Your assignment.
The word to look for is "faint". Report every line of the entries below that has it.

Available records.

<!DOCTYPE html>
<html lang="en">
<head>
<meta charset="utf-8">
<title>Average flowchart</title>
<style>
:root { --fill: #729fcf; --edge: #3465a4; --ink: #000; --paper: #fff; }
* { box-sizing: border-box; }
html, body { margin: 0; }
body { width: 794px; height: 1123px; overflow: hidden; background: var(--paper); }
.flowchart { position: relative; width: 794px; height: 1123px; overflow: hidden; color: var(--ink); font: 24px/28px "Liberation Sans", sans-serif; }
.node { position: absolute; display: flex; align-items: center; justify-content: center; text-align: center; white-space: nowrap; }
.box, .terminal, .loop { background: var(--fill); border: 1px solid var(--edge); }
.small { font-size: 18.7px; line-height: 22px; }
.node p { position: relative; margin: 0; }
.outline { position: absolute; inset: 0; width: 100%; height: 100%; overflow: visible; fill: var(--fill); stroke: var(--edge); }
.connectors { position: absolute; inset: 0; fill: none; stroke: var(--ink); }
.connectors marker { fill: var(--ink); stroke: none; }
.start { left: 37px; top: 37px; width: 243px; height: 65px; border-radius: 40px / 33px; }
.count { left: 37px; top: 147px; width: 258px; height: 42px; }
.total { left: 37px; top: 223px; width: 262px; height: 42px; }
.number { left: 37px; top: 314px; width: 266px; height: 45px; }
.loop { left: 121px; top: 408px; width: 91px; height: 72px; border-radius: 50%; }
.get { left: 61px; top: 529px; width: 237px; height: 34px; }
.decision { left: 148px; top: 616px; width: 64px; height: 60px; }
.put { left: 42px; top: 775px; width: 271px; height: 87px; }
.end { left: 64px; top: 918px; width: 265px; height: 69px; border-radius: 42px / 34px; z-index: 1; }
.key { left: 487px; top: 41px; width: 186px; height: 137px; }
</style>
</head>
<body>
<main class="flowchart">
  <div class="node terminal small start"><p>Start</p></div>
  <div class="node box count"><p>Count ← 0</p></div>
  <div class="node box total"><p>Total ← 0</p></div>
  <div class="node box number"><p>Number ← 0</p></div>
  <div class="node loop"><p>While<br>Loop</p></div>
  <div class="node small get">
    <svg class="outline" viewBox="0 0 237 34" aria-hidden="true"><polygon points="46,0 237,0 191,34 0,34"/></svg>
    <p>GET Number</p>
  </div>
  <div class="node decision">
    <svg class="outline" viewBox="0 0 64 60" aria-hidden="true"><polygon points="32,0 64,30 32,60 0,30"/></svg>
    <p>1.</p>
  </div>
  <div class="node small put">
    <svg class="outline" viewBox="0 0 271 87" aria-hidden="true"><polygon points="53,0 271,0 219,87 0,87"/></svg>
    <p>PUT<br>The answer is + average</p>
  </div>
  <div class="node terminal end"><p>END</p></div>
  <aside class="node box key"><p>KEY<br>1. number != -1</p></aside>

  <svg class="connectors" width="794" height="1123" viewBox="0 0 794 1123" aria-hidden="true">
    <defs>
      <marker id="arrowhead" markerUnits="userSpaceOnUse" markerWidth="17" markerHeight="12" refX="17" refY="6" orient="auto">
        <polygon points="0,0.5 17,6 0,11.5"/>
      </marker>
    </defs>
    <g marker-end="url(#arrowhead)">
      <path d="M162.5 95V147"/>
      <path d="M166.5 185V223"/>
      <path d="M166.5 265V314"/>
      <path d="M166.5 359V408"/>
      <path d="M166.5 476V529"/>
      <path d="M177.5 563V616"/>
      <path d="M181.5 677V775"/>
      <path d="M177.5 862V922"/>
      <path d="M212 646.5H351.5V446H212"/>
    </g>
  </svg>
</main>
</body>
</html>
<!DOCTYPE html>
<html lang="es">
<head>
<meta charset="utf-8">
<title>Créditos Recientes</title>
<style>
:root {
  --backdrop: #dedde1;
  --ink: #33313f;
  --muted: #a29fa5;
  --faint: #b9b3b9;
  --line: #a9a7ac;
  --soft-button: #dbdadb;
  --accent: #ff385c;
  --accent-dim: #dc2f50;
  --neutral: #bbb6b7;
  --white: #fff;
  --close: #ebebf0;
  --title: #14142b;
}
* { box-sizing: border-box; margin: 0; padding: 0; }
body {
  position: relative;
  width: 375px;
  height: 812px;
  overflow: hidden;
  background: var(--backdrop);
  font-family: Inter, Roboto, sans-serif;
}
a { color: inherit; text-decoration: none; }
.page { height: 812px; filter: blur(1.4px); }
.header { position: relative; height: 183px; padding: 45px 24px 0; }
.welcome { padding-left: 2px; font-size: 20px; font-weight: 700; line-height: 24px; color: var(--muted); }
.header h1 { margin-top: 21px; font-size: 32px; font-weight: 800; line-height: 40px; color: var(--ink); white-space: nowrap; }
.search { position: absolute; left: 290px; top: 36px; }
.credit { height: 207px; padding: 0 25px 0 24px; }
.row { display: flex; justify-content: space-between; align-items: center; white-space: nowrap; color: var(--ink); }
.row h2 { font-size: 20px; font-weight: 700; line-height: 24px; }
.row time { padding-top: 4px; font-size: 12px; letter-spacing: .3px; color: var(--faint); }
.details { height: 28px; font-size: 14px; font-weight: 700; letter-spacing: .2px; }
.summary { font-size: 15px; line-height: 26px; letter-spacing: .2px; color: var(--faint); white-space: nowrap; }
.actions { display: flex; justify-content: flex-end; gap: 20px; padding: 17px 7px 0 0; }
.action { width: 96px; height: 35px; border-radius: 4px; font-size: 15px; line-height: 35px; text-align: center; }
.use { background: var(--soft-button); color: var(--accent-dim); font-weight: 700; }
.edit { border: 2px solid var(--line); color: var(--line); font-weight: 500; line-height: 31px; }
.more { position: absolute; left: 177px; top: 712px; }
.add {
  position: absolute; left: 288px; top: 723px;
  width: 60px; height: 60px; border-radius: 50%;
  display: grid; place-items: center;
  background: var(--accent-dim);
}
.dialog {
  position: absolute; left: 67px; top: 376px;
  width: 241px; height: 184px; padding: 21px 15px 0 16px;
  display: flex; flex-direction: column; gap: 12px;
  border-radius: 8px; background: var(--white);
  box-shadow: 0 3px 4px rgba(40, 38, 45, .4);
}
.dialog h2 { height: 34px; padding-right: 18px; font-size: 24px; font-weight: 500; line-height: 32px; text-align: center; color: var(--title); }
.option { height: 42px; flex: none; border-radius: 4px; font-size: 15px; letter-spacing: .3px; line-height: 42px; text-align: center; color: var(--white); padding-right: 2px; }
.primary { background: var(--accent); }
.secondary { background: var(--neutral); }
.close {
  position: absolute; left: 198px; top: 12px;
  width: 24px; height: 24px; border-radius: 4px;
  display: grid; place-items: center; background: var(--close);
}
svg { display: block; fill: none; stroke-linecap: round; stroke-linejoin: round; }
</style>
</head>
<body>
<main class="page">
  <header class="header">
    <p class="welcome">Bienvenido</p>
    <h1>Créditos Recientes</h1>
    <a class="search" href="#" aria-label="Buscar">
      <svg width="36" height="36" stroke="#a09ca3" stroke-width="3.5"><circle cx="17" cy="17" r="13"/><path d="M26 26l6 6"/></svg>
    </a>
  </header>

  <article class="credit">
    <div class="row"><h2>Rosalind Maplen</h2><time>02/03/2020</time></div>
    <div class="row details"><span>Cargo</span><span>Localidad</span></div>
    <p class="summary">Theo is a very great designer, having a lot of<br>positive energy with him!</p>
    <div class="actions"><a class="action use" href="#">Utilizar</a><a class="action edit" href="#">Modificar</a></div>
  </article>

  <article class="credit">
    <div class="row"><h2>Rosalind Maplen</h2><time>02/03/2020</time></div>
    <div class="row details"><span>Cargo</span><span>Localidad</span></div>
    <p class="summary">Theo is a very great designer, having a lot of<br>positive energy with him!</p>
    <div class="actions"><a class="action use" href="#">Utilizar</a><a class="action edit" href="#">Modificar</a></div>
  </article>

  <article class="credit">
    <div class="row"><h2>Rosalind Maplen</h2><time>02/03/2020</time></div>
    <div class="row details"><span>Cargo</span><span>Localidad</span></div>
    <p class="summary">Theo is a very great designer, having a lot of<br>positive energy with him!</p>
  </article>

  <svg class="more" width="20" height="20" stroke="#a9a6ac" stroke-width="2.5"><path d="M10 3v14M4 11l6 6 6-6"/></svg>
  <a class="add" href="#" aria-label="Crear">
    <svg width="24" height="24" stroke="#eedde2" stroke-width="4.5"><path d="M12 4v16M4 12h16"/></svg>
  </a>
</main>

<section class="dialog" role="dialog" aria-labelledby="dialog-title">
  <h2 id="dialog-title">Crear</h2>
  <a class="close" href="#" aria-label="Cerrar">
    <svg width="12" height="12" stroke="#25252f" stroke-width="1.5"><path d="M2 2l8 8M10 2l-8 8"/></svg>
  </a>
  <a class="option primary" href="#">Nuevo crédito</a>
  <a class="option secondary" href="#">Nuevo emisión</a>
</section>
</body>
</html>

Output for this task.
  --faint: #b9b3b9;
.row time { padding-top: 4px; font-size: 12px; letter-spacing: .3px; color: var(--faint); }
.summary { font-size: 15px; line-height: 26px; letter-spacing: .2px; color: var(--faint); white-space: nowrap; }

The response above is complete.